Unlike many of the other teens, Joe had been driving for a few years around his dads junkyard, giving him a feel that many need most of a season to accumulate.
At first, they think that whenever they step on the brake pedal, the car will stop, Harp says. Thats a big lesson. What they lack is seat time. Theyve never been on the road and dont know things everybody else takes for granted. I had to set a couple of guys down, then tell them you cant go through a wreck full-bore to pick up three spots. Until they crash, they dont really know how hard they can hit.
Its a lot more than cars going around in circles like my friends think, says 14-year-old Steve Oven. Youve got to work on the car, learn how to weave through traffic, get a line and follow it, and stay out of trouble. I share a car with Jack Harris. My dad and some other guys work on the car, too, and what I learn is what breaks. Thats how I learnreplacing whatever breaks.
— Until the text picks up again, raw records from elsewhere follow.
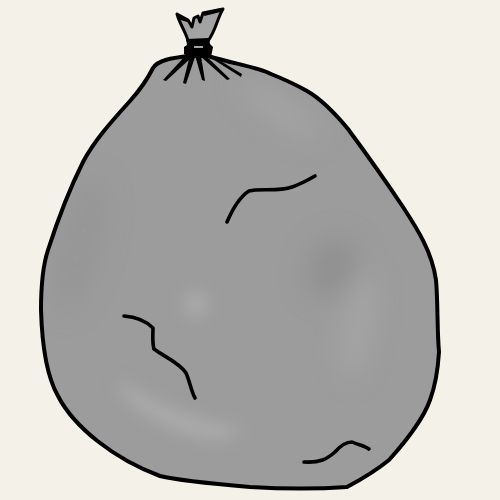
<!DOCTYPE html>
<html lang="en">
<head>
<meta charset="utf-8">
<title>Tied bag</title>
<style>
:root {
  --paper: #f4f1e9;
  --bag: #9c9c9c;
  --neck: #a3a3a3;
  --light: #b0b0b0;
  --shade: #8e8e8e;
  --ink: #000;
}
html, body { margin: 0; background: var(--paper); overflow: hidden; }
.drawing { display: block; width: 500px; height: 500px; }
.bag-fill { fill: var(--bag); }
.neck { fill: var(--neck); stroke: var(--ink); stroke-width: 3; stroke-linejoin: round; }
.outline { fill: none; stroke: var(--ink); stroke-width: 4; stroke-linejoin: round; }
.crease { fill: none; stroke: var(--ink); stroke-width: 3.6; stroke-linecap: round; stroke-linejoin: round; }
.pleats, .knot { fill: var(--ink); }
.knot-glint { stroke: var(--neck); stroke-width: 2; }
.light { fill: var(--light); }
.shade { fill: var(--shade); }
</style>
</head>
<body>
<svg class="drawing" viewBox="0 0 500 500" role="img" aria-label="A full grey bag tied at the top">
  <defs>
    <path id="bag-shape" d="M188 56C172 58 158 60 153 68C147 80 139 91 130 101C111 122 94 141 83 162C68 192 57 222 48 250C42 268 41 290 41 310C42 345 46 375 58 396C74 427 114 459 160 476C180 481 215 484 250 487C285 489 318 489 347 487C362 479 378 469 389 460C407 440 423 420 430 400C436 384 438 368 439 352C437 330 438 302 436 280C432 252 418 230 403 207C385 180 365 152 348 129C334 112 321 99 307 91C293 83 281 78 271 74C258 67 234 64 208 56Z"/>
    <clipPath id="bag-clip"><use href="#bag-shape"/></clipPath>
    <filter id="soft" x="-60%" y="-60%" width="220%" height="220%"><feGaussianBlur stdDeviation="13"/></filter>
    <filter id="softer" x="-60%" y="-60%" width="220%" height="220%"><feGaussianBlur stdDeviation="8"/></filter>
  </defs>
  <rect width="500" height="500" fill="var(--paper)"/>

  <use class="bag-fill" href="#bag-shape"/>
  <g clip-path="url(#bag-clip)">
    <g filter="url(#soft)">
      <ellipse class="shade" cx="332" cy="268" rx="24" ry="32" transform="rotate(25 332 268)" opacity=".8"/>
      <ellipse class="shade" cx="80" cy="245" rx="22" ry="70" transform="rotate(14 80 245)" opacity=".4"/>
      <ellipse class="light" cx="358" cy="325" rx="14" ry="55" transform="rotate(10 358 325)" opacity=".5"/>
      <ellipse class="light" cx="280" cy="110" rx="50" ry="14" transform="rotate(35 280 110)" opacity=".4"/>
    </g>
    <g filter="url(#softer)">
      <path class="light" d="M118 380C138 388 160 412 240 428C238 444 205 444 170 428C140 414 118 396 118 380Z" opacity=".8"/>
      <circle class="light" cx="196" cy="304" r="13" opacity=".7"/>
    </g>
  </g>
  <use class="outline" href="#bag-shape"/>

  <g class="pleats">
    <path d="M187 54L163 80L166 81L191 58Z"/>
    <path d="M190 55L183 83L186 84L195 57Z"/>
    <path d="M195 55L202 80L205 81L201 56Z"/>
    <path d="M199 55L227 80L230 79L205 55Z"/>
    <path d="M203 53L241 77L242 74L209 54Z"/>
  </g>
  <path class="neck" d="M188 41C186 32 180 25 177 14L188 20L192 27L194 18L198 16L200 22L203 13L223 9C217 19 216 30 208 41Z"/>
  <path class="crease" stroke-width="3" d="M180 18L187 20M205 14L221 10"/>
  <path class="knot" d="M186 39L209 38L210 44L213 47L211 57L190 58L184 54L184 47L187 45Z"/>
  <path class="knot-glint" d="M194 47H203"/>

  <g class="crease">
    <path d="M227 222C233 208 241 196 249 191C260 188 278 192 292 187C301 184 308 180 315 176"/>
    <path d="M124 316C137 317 146 321 153 328C153 335 152 342 154 349C163 356 180 363 186 373C190 382 191 391 195 398"/>
    <path d="M304 462C320 463 327 459 335 452C341 445 347 442 352 442C358 445 364 445 369 449"/>
  </g>
</svg>
</body>
</html>
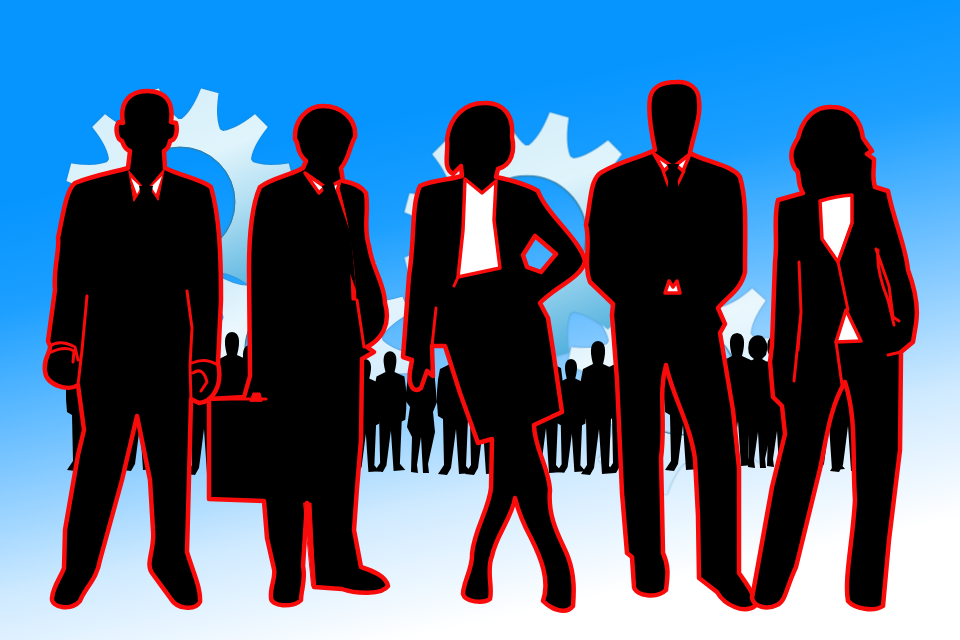
<!DOCTYPE html>
<html lang="en">
<head>
<meta charset="utf-8">
<title>Business team silhouettes</title>
<style>
:root{--sky:#0695ff;--ink:#000;--outline:#f80b0b;--shirt:#fff;--gear-edge:#2d7fa8}
html,body{margin:0;width:960px;height:640px;overflow:hidden;background:var(--sky)}
.scene{display:block;width:960px;height:640px}
.crowd{fill:var(--ink)}
.figure{fill:var(--ink);stroke:var(--outline);stroke-width:4.5;stroke-linejoin:round;stroke-linecap:round}
.figure .shirt{fill:var(--shirt);stroke-width:3.5}
.figure .seam{fill:none;stroke-width:3}
.figure .accent{fill:var(--outline);stroke-width:1}
.figure .tie{stroke:none}
</style>
</head>
<body>
<svg class="scene" viewBox="0 0 960 640" role="img" aria-label="Five business people in silhouette in front of gears and a crowd">
<defs>
<linearGradient id="sky" gradientUnits="userSpaceOnUse" x1="430" y1="110" x2="540" y2="610">
<stop offset="0" stop-color="#0695ff"/><stop offset=".2" stop-color="#1c9fff"/><stop offset=".5" stop-color="#7cc6ff"/><stop offset=".75" stop-color="#cfeaff"/><stop offset="1" stop-color="#fff"/>
</linearGradient>
<linearGradient id="steel" x1=".2" y1="0" x2=".6" y2="1">
<stop offset="0" stop-color="#d2edfa"/><stop offset=".4" stop-color="#e0f4fb"/><stop offset=".62" stop-color="#b5e0f3"/><stop offset="1" stop-color="#4fb0de"/>
</linearGradient>
<linearGradient id="steel-pale" x1="0" y1="0" x2=".3" y2="1">
<stop offset="0" stop-color="#b9e2f6"/><stop offset=".4" stop-color="#eaf7fd"/><stop offset="1" stop-color="#cfeaff"/>
</linearGradient>
<path id="tooth" d="M-22-78Q-12-88-9-115L9-115Q12-88 22-78Z"/>
<g id="teeth-pair"><use href="#tooth" transform="rotate(15)"/><use href="#tooth" transform="rotate(45)"/><use href="#tooth" transform="rotate(75)"/></g>
<g id="gear-shape"><use href="#teeth-pair"/><use href="#teeth-pair" transform="rotate(90)"/><use href="#teeth-pair" transform="rotate(180)"/><use href="#teeth-pair" transform="rotate(270)"/><circle r="69" fill="none" stroke-width="28"/></g>
<mask id="gear-mask" maskUnits="userSpaceOnUse" x="-120" y="-120" width="240" height="240"><use href="#gear-shape" fill="#fff" stroke="#fff" stroke-width="0"/></mask>
<g id="gear"><rect x="-118" y="-118" width="236" height="236" mask="url(#gear-mask)"/><circle r="55" fill="none" stroke="#2d7fa8" stroke-width="1"/></g>
<filter id="gear-rim" x="-10%" y="-10%" width="120%" height="120%"><feDropShadow dx="0" dy="0" stdDeviation=".8" flood-color="#2d7fa8" flood-opacity=".8"/></filter>
<path id="man" d="M-5-110Q-11-132 0-133Q11-132 5-110L16-105Q20-82 17-57L13-55L11-8L17-1L4 0L1-45L-4-6L-8 1L-17 0L-11-9L-12-55L-17-58Q-20-85-15-105Z"/>
<path id="woman" d="M-4-108Q-12-112-9-125Q-5-134 4-131Q12-125 8-112L4-108L13-103L16-70L12-60L14-40L7-8L8 1L2 1L0-35L-4-7L-3 1L-10 0L-9-35L-14-45L-11-65L-16-72L-12-103Z"/>
</defs>

<rect id="background" width="960" height="640" fill="url(#sky)"/>

<g id="gears" filter="url(#gear-rim)">
<use href="#gear" fill="url(#steel-pale)" transform="translate(300 350) rotate(-8)"/>
<use href="#gear" fill="url(#steel-pale)" transform="translate(682 380) rotate(-3)"/>
<use href="#gear" fill="url(#steel)" transform="translate(180 202)"/>
<use href="#gear" fill="url(#steel)" transform="translate(527 235) scale(1.08)"/>
</g>

<g id="crowd" class="crowd">
<use href="#man" x="84" y="470"/><use href="#man" x="139" y="470"/>
<use href="#man" x="203" y="474"/><use href="#man" x="232" y="465"/><use href="#man" x="250" y="478"/>
<use href="#man" transform="translate(365 472) scale(.85)"/>
<use href="#man" transform="translate(390 471) scale(.9)"/>
<use href="#woman" x="421" y="472"/><use href="#man" x="455" y="474"/><use href="#man" x="482" y="474"/>
<use href="#man" x="545" y="473"/><use href="#man" transform="translate(571 472) scale(.85)"/><use href="#man" x="598" y="474"/>
<use href="#man" x="624" y="472"/><use href="#man" x="682" y="470"/><use href="#man" x="716" y="470"/>
<use href="#man" x="737" y="466"/><use href="#woman" x="758" y="467"/><use href="#woman" x="777" y="466"/>
<use href="#man" x="828" y="470"/><use href="#man" x="847" y="471"/>
</g>

<g id="man-in-suit" class="figure">
<path d="M128 168L130 151C124 149 123 143 122 141C116 139 115 126 119 122L123 123C119 101 131 91 147 91C165 91 174 101 171 122L176 123C178 131 176 140 170 141Q169 148 164 151L165 168C181 176 201 179 211 187C219 215 221 250 221 300L218 363C223 385 213 402 199 403L191 399L190 440L187 552C193 572 201 588 200 602C195 611 177 609 171 599L152 573C145 563 155 550 153 530L150 480L137 416L122 480L100 560C97 579 85 588 80 601C71 611 51 608 52 598C53 586 61 577 64 568L65 530L78 455L84 430L78 385C68 392 46 385 45 371C43 358 51 352 50 346L48 341L55 290C53 270 60 248 58 238C63 215 66 190 75 183C95 175 115 172 128 168Z"/>
<path class="seam" d="M87 296L82 350L78 385M187 291L192 328L190 366L191 399M50 346Q60 339 75 347L78 360M49 353Q65 345 74 351L73 362M192 363Q205 357 218 365M193 373Q203 366 207 382L201 391"/>
<path class="accent" d="M129 171L143 187L134 201ZM164 169L149 187L158 200Z"/>
<path d="M131 178L141 187L137 194ZM162 176L151 187L156 194Z" fill="#fff" stroke="none"/>
<path class="tie" d="M139 186H153L151 195L157 222L146 240L135 222L141 195Z"/>
</g>

<g id="man-with-briefcase" class="figure">
<path d="M303 168L306 161C295 151 300 145 295 139C294 119 308 106 323 106C341 106 357 119 355 137C349 148 349 159 341 168L343 181Q360 184 366 193C369 211 363 229 369 246C372 269 385 284 385 303C391 324 382 339 367 347L374 352L362 359L361 440L357 488L354 530L361 567C373 571 386 576 388 586C382 595 356 594 342 589L314 587L311 548L307 503L303 566C306 580 301 590 301 600C294 608 270 607 271 597C270 586 276 578 274 569L267 538L264 501L209 499V399L244 397L250 376L249 269C249 233 252 205 260 187C272 178 291 175 303 168Z"/>
<path class="accent" d="M304 503H311L315 586L312 586ZM339 188C348 220 354 255 356 300L352 300C351 255 345 220 336 200ZM250 401L253 393H260L262 401Z"/>
<path class="seam" d="M210 399H250M262 399H266M357 300L364 347"/>
<path class="shirt" d="M305 173L325 187L319 193ZM340 181L329 187L336 194Z"/>
<path class="tie" d="M322 186L333 182L337 194L351 235L356 290L338 240L326 198Z"/>
</g>

<g id="woman-in-skirt" class="figure">
<path fill-rule="evenodd" d="M462 176L461 166L453 174C442 168 449 152 447 139C450 116 465 103 484 103C504 102 514 116 512 137C515 151 512 165 498 169L496 177Q525 183 538 191C547 215 580 239 585 261C582 278 553 288 540 303L548 318L553 350L562 412L534 425C534 447 549 468 550 490C547 520 563 543 568 557C575 576 574 593 573 606C565 616 550 608 543 601C550 580 541 558 531 538Q520 518 515 498C512 518 496 535 492 556C486 570 493 588 490 599C483 604 465 602 463 594C463 582 473 568 472 554C474 530 489 509 491 488L492 439L478 443L460 393L445 346L432 346L433 376L427 371L421 388C414 394 408 386 410 371L412 360L403 357L409 276C415 240 411 205 420 186C433 180 449 180 462 176ZM535 236L523 255L527 267L541 272L556 254Z"/>
<path class="shirt" d="M465 179L482 193L496 181L494 220L500 268L458 277L463 230Z"/>
<path class="seam" d="M432 346L436 308M458 277L454 286"/>
</g>

<g id="man-with-folded-hands" class="figure">
<path d="M655 150C651 131 648 110 650 98C652 86 664 82 676 82C690 81 699 89 699 101C701 116 694 133 690 153C705 162 733 165 740 177C747 201 745 228 745 272C741 290 727 297 718 308L725 324L720 333L733 410L739 468V573C746 583 756 596 755 606C745 614 725 606 717 592L699 578L698 516L695 459C690 423 672 395 666 365C658 394 666 420 661 458L663 553C670 568 667 580 666 590C657 599 636 596 634 587L632 557L627 553L622 493L617 380L612 315L613 304L590 282C583 264 591 244 586 225C591 200 590 183 599 174C616 162 643 157 655 150Z"/>
<path class="shirt" d="M654 154L670 165L664 171ZM690 154L676 165L683 171ZM669 281L673 287L677 281L680 293H665Z"/>
<path class="seam" d="M663 171L672 196L684 171M718 308L725 324"/>
<path class="tie" d="M667 164H679L676 172L680 195L672 210L666 195L670 172Z"/>
</g>

<g id="woman-in-trousers" class="figure">
<path d="M803 193C796 183 801 171 795 169C787 154 794 145 798 138C803 116 817 106 832 107C851 107 861 121 863 138L872 151L867 154L874 159C874 172 872 178 875 187L888 191C893 218 906 247 908 270C914 286 919 305 916 324L913 342L901 352L900 450L889 540L883 606C874 612 855 609 848 601C844 579 853 540 855 500C852 455 857 420 845 382C828 410 825 450 819 473L796 567C786 588 786 601 777 605C767 610 754 607 752 598L758 565L772 487L785 434L782 406L773 397L770 362L772 345L775 262C778 239 773 218 778 200Z"/>
<path class="shirt" d="M820 201Q836 196 852 195V223L838 262L822 239ZM846 310L861 341L836 342Z"/>
<path class="seam" d="M799 262L801 312L794 381M801 312L798 350M876 249L889 286L893 317L899 321M878 250Q876 270 888 300L894 325M836 342L842 385M901 352L888 355M852 223L838 262L848 310"/>
</g>
</svg>
</body>
</html>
Ovens sentiments are echoed by 16-year-old Serenity Sutherland, described by Kurtz as fast and pretty hard to get around.
I watched my dad and then tried to copy him and the other drivers, Serenity says. It took a long time to learn. Sometimes things work, and sometimes they dont. Its hard to explain, but I like when you dont have to think. Racing gets to be like walking: You do it instinctively and react to what happens without having to think about what to do.
Ive definitely learned how to work on the car, because Dad wont do all the work. I can change tires, I know how to change struts, and I can take engines out in my sleep. The boys seem to get it quicker, but I do get it after a while. I was worried about driving a standard shift, but its easy. We race in second gear so you dont have to shift over and up, just straight down.
What do other kids in her school think? Some are really impressed; others just look at you funny, Serenity says. They dont know that Ive gotten a few new boyfriends here.
Keeping It Safe
By any measure, the Bandits division is a success. The night Stock Car Racing visited Black Rock, Joe Kurtz, who tows some 90 miles from Pennsylvania to compete, won his fourth feature by inches with a last-turn pass. He couldnt remember the names of all his sponsors, but he made it a point to thank everybody who helped before leaving Victory Lane.
The Bandits run first on the card, so the cars shared with dads or friends can be prepared for further action. Most of the drivers intently watch the other divisions, knowing that there is always more to be learned.
Some of these kids can barely reach the pedals, and when they start, we wonder about them. But after a few weeks, theyre better than some of the adults, Hough says. My big concern is their safety, and Earl does a great job with that.
Hough, a standout Modified racer himself before becoming a promoter, acknowledges the risk inherent in any motorized competition but says the community is solidly behind the program.
We even have strong support from local police and state troopers, he says. Its taken some kids who normally spent their time on the street corners and given them some direction in life. Theyve got a race car, their friends help them on the cars during the week, and theyre all here on Friday night. The Black Rock pits teem with youngsters, nurturing a new generation of mechanics and a bumper crop of drivers.
The Bandits bring everybody from their friends to their grandparents, Hough says. Were a basic family track with a focus on fun, not business, and the Bandits are an important part of that.